Three pairs of texforms showing unrecognizable and clear versions of objects. (Credit: Gottlieb Lab/Columbia’s Zuckerman Institute)

Using fMRI, the researchers then viewed what was happening in the brain as the subjects were presented with texforms. The brain-scan data showed high activity in the occipitotemporal cortex (OTC), a region located just above your ears, which has long been known to be involved in vision and in recognizing categories of objects. Based on previous studies, the researchers expected that when they presented participants with clear images, this brain region would show distinct activity patterns for animate and inanimate objects. “You can think of each pattern as a ‘barcode’ identifying the texform category,” Dr. Gottlied said.  

The researchers used these patterns to develop a measure, which they dubbed “OTC uncertainty,” of how uncertain this cortical area was about the category of a distorted texform. They showed that, when subjects were less curious about a texform, their OTC activity corresponded to only one barcode, as if it clearly identified whether the image belonged to the animate or the inanimate category. In contrast, when subjects were more curious, their OTC had characteristics of both barcodes, as if it could not clearly identify the image category. 

Also active during the texform presentations were two regions in the front of the brain. One is the anterior cingulate cortex, which previous studies implicated in information gathering. The other is the ventromedial prefrontal cortex (vmPFC), which is involved in monitoring a person’s subjective perceptions of value and confidence about different situations. In the new study, both areas were more active when subjects reported being more confident in knowing a texform’s identity (and thus, less curious to see the clarified image). 

This is really the first time we can link the subjective feeling of curiosity about information to the way your brain represents that information.

Importantly, said Dr. Gottlieb, vmPFC activity seemed to provide a neurological bridge between the subjective feeling of curiosity and the OTC certainty measure. It’s as though this region read out the uncertainty encoded by the distributed activity pattern in the OTC and helped a person decide if they needed to be curious about the texform. 

“This is really the first time we can link the subjective feeling of curiosity about information to the way your brain represents that information,” Dr. Gottlieb said. 

The study has two important implications, Dr. Gottlieb said. First, although the study focused on perceptual curiosity elicited by visual stimuli, people experience other forms of curiosity, such as curiosity about trivia questions and factual matters (i.e. how tall is the Eiffel tower?) or social curiosity (which restaurant did my friends go to last night?). One intriguing possibility of the study, she noted, is that the mechanism it has uncovered may generalize to other forms of curiosity. For example, an fMRI study investigating sounds of varying recognizability may show that auditory areas in the brain convey the uncertainty regarding the sound and the vmPFC reads out this uncertainty to determine curiosity. 

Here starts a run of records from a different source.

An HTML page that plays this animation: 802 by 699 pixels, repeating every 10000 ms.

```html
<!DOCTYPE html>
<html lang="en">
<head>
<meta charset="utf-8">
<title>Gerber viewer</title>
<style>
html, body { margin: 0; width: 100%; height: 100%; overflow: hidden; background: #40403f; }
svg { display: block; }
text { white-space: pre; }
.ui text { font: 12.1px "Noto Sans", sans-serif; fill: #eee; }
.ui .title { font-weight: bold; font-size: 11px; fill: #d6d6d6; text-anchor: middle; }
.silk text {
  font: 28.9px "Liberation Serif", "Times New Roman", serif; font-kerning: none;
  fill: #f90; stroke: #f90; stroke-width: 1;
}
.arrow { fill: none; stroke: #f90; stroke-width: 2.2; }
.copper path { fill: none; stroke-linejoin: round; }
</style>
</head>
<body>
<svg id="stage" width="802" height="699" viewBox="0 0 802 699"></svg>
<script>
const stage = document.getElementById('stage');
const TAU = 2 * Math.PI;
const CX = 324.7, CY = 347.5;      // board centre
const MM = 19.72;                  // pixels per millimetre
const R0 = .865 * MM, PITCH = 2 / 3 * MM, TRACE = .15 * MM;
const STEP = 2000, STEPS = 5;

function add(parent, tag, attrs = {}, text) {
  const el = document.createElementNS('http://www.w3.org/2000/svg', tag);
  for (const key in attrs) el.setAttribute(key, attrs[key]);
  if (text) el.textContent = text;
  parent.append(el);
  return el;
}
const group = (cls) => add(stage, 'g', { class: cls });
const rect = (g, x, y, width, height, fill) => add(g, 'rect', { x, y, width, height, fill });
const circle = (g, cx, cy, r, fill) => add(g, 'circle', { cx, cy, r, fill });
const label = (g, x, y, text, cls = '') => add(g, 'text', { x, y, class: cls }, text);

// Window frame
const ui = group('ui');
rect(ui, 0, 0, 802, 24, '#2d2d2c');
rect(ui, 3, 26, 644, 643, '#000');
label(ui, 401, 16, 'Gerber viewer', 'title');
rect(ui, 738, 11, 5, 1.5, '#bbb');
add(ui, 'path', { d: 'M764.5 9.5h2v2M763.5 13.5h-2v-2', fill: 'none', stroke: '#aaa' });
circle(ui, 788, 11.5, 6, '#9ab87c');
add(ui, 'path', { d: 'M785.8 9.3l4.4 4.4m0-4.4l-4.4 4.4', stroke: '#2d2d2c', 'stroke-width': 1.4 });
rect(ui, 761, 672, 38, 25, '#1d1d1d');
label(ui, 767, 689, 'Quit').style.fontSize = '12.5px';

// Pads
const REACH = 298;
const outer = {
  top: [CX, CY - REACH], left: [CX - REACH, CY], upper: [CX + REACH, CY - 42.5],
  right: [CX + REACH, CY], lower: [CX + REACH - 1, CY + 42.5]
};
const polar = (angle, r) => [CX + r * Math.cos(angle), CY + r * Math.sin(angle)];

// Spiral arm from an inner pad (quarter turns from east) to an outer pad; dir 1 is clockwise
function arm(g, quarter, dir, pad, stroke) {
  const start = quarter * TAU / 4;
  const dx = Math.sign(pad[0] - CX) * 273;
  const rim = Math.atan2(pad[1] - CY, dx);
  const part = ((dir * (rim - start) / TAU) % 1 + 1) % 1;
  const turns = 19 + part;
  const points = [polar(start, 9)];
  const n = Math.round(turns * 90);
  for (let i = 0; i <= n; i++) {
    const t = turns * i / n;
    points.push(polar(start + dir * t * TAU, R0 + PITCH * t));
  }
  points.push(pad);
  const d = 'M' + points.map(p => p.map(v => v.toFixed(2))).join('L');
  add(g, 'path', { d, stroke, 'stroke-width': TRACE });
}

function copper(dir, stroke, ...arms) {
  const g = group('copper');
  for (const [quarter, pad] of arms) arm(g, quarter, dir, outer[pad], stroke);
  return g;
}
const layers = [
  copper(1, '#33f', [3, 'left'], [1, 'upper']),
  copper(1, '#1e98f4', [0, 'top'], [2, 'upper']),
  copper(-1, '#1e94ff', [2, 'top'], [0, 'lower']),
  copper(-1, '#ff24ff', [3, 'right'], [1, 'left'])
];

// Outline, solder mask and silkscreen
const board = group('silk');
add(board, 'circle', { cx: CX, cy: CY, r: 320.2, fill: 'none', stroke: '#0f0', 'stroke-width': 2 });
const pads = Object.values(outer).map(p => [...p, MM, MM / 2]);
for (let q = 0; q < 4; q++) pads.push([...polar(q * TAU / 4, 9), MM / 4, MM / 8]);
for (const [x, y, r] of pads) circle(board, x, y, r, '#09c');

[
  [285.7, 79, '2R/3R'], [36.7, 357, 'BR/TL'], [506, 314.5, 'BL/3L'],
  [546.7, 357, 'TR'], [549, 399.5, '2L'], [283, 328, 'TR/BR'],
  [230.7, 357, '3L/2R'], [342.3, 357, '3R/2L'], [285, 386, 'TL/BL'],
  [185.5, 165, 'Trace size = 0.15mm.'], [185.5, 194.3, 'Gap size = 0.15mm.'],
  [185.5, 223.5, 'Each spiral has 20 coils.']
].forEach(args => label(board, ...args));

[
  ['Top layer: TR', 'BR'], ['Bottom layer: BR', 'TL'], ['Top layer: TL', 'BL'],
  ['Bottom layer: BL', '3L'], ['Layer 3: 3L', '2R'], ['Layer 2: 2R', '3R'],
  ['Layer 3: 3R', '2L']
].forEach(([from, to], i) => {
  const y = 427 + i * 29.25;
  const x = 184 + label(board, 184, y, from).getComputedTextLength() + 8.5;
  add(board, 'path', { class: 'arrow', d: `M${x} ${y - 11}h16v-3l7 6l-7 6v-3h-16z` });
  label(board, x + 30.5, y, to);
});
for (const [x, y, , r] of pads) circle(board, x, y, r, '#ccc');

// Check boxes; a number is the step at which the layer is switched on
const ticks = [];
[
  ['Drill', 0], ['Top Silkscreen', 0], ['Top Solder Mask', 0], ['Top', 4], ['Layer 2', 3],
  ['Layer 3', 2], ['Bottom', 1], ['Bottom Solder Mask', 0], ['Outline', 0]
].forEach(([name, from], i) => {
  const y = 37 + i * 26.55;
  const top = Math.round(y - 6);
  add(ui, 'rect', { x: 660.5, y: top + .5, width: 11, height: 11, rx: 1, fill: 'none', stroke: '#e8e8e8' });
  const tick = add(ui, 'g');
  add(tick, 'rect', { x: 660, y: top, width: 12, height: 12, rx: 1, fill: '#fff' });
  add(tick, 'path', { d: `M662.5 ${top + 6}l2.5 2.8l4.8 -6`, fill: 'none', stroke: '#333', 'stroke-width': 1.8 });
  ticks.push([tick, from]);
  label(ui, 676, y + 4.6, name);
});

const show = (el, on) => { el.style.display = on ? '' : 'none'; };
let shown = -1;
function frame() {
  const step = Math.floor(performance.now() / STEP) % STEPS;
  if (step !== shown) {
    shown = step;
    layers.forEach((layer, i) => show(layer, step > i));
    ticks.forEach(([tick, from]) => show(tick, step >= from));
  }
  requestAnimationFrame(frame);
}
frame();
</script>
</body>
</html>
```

A second possibility on Dr. Gottlieb's mind is that the findings could have diagnostic and even therapeutic implications for those with depression, apathy or anhedonia (the inability to feel pleasure), which are conditions often marked by a lack of curiosity. 

“Curiosity entails a sort of enthusiasm, a willingness to expend energy and investigate your surroundings. And it’s intrinsically motivated, meaning that nobody is paying you to be curious; you are curious merely based on the hope that something good will come when you learn,” Dr. Gottlieb said. “Those are just some of the amazing things about curiosity.”


The paper, “Neural Representations of Sensory Uncertainty and Confidence are Associated with Perceptual Curiosity,” was published online in Journal of Neuroscience on July 05, 2024. The full list of authors includes Michael Cohanpour, Mariam Aly and Jacqueline Gottlieb.

The authors declare no competing interests.

View All News >